We rather think "moments" is the most operative word there, with the final, conclusive scenes playing out in uncharacteristically brief fashion, leaving vast plot-holes unanswered, and actively attempting to retcon a large proportion of previous narrative. However, Hudson recognises "that some of our most passionate fans needed more closure, more answers, and more time to say goodbye to their stories—and these comments are equally valid. Player feedback such as this has always been an essential ingredient in the development of the series."
It's this feedback that BioWare are actively looking into as, Hudson suggested, they have always done.
"I am extremely proud of what this team has accomplished, from the first art concepts for the Mass Effect universe to the final moments of Mass Effect 3," he continued. " But we didn't do it on our own. Over the course of the series, Mass Effect has been a shared experience between the development team and our fans—not just a shared experience in playing the games, but in designing and developing them.
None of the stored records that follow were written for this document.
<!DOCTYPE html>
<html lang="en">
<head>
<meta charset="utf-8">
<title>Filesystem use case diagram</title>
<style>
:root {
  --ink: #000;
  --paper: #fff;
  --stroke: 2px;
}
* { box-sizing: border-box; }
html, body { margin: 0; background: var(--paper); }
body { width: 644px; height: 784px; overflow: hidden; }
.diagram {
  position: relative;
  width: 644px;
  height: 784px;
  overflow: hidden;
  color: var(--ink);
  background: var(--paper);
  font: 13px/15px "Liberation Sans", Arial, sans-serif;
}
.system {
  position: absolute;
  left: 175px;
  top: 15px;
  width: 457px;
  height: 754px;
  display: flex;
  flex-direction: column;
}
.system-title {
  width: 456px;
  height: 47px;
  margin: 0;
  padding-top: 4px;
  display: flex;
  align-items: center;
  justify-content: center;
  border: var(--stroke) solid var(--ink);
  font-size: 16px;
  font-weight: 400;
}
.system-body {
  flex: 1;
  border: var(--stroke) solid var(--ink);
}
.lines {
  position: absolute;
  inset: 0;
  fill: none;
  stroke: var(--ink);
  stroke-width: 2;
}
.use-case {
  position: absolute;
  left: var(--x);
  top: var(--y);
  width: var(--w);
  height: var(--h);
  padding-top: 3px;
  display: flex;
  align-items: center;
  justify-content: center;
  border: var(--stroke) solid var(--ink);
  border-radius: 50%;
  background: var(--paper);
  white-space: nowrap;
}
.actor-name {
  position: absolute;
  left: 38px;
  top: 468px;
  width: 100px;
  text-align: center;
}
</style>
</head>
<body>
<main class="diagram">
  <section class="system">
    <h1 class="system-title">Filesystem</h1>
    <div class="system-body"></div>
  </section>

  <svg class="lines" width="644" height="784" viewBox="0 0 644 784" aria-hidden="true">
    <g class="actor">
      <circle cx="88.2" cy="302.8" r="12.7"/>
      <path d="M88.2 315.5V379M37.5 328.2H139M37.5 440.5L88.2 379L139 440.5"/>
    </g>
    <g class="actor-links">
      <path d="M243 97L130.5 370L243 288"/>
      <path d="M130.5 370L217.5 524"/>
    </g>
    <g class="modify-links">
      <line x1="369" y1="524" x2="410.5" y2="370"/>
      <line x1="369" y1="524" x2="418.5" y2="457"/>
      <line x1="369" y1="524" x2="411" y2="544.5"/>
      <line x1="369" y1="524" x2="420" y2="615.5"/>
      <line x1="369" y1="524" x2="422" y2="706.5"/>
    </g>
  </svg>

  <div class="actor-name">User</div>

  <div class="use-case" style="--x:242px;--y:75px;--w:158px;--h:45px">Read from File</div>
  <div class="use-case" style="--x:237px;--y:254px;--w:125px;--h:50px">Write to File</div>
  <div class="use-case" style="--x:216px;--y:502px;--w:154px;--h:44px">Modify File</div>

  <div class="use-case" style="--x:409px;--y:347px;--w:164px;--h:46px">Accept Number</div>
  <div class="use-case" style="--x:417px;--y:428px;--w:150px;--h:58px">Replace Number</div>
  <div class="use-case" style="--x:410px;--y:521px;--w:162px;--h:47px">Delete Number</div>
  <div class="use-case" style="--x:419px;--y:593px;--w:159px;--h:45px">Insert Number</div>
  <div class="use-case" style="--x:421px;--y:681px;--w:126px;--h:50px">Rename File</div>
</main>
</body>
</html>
An outpouring of love for Garrus and Tali led to their inclusion as love interests in Mass Effect 2. A request for deeper RPG systems led to key design changes in Mass Effect 3. Your feedback has always mattered. Mass Effect is a collaboration between developers and players, and we continue to listen. "
Does it make that "our" story? Not really. Is it a clever bit of PR? More than likely. Will BioWare and EA attempt to flog us alternative expansions on the ending further down the line? Well, it sure looks that way.
"So where do we go from here?," Casey asked rhetorically in conclusion. "Throughout the next year, we will support Mass Effect 3 by working on new content. And we’ll keep listening, because your insights and constructive feedback will help determine what that content should be. This is not the last you’ll hear of Commander Shepard."
Considering that Mass Effect 3 was in fact supposed to be the last we heard of Commander Shepard, this might raise some eyebrows. But it would be difficult to create compelling DLC for a game with a conclusive ending. [BioWare Social]